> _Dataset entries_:
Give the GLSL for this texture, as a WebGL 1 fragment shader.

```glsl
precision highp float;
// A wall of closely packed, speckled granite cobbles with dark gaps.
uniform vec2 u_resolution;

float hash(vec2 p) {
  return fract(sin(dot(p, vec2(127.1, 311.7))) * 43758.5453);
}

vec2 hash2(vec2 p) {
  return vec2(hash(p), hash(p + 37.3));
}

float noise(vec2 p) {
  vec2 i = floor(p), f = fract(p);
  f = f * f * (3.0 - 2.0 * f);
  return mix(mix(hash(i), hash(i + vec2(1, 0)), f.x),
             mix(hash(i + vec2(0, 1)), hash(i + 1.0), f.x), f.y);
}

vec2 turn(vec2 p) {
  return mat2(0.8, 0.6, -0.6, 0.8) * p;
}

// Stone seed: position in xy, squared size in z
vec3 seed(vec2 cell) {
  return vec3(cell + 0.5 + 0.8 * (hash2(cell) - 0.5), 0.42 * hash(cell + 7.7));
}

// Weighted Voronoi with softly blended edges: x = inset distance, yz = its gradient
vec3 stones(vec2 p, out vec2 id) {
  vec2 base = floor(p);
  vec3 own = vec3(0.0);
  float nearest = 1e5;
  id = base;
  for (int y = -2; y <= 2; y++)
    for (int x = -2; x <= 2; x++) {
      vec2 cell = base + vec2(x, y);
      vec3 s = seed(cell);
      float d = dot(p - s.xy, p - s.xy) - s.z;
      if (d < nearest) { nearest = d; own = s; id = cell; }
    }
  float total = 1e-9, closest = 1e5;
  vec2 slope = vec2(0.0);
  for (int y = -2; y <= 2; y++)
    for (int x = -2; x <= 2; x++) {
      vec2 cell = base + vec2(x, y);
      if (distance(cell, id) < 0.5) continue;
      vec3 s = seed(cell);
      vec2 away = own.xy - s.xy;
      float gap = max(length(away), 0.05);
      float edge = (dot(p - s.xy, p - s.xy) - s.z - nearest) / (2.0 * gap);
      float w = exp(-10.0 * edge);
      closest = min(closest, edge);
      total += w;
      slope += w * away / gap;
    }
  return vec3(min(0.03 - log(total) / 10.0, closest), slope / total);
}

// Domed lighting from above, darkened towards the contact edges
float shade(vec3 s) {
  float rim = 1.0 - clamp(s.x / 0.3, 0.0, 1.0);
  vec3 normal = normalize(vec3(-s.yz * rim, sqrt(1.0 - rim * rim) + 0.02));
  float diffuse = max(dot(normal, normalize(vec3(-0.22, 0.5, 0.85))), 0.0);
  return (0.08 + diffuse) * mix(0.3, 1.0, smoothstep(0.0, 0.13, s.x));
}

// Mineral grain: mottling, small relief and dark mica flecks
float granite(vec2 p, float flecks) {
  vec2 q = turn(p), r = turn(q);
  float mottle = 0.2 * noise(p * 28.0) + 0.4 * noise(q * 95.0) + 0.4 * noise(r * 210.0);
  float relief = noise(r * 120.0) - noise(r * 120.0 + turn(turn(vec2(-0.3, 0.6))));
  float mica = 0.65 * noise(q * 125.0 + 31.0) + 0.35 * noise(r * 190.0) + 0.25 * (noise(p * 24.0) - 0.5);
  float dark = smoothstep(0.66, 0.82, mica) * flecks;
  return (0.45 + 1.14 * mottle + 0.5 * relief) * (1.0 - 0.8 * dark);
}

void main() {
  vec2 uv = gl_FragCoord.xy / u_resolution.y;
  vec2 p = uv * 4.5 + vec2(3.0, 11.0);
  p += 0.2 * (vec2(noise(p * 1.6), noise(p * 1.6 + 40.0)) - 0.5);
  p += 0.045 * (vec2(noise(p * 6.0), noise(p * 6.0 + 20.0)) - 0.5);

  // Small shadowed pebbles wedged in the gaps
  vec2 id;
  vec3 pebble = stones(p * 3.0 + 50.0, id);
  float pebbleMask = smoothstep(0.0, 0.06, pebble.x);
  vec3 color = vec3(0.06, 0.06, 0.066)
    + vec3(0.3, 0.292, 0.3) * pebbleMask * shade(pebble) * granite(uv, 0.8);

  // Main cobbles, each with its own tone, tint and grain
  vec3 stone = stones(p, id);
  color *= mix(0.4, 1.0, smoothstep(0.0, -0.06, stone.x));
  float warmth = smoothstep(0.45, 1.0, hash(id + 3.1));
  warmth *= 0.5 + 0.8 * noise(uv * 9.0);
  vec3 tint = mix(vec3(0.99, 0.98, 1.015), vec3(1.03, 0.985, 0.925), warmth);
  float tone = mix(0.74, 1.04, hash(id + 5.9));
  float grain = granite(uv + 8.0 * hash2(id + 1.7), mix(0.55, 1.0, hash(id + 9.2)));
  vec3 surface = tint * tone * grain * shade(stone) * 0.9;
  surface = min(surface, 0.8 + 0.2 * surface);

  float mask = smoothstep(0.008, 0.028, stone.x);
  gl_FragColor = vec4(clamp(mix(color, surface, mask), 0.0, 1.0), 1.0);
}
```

---

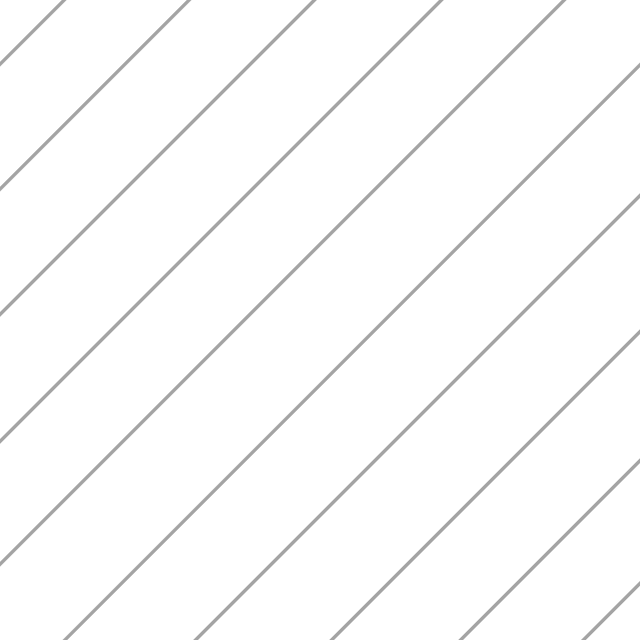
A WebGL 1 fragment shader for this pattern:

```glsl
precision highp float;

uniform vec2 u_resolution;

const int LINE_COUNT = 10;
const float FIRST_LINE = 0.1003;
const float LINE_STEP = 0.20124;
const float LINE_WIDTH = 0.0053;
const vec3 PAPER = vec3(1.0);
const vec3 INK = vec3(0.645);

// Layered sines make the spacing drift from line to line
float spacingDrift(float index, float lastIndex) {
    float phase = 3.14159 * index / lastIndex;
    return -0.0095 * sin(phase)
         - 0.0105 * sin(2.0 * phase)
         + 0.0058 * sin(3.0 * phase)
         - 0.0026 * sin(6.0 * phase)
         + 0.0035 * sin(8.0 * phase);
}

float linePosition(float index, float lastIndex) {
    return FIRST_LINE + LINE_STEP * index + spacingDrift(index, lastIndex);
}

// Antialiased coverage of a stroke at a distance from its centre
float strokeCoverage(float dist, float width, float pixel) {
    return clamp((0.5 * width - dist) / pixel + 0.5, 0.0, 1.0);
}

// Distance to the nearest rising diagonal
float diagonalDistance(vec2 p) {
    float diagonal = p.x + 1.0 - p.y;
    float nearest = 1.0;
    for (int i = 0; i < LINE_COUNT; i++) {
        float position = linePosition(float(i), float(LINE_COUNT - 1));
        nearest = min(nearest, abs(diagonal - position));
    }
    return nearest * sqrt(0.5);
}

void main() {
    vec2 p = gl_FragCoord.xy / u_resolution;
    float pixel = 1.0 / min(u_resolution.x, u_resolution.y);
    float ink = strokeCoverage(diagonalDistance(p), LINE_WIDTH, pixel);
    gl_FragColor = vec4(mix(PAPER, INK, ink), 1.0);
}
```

> _DESCRIPTION OF THE TASK_:
Your answer should be each line of the data that contains the word "noise", copied as it stands.

> _FINAL ANSWER_:
float noise(vec2 p) {
  float mottle = 0.2 * noise(p * 28.0) + 0.4 * noise(q * 95.0) + 0.4 * noise(r * 210.0);
  float relief = noise(r * 120.0) - noise(r * 120.0 + turn(turn(vec2(-0.3, 0.6))));
  float mica = 0.65 * noise(q * 125.0 + 31.0) + 0.35 * noise(r * 190.0) + 0.25 * (noise(p * 24.0) - 0.5);
  p += 0.2 * (vec2(noise(p * 1.6), noise(p * 1.6 + 40.0)) - 0.5);
  p += 0.045 * (vec2(noise(p * 6.0), noise(p * 6.0 + 20.0)) - 0.5);
  warmth *= 0.5 + 0.8 * noise(uv * 9.0);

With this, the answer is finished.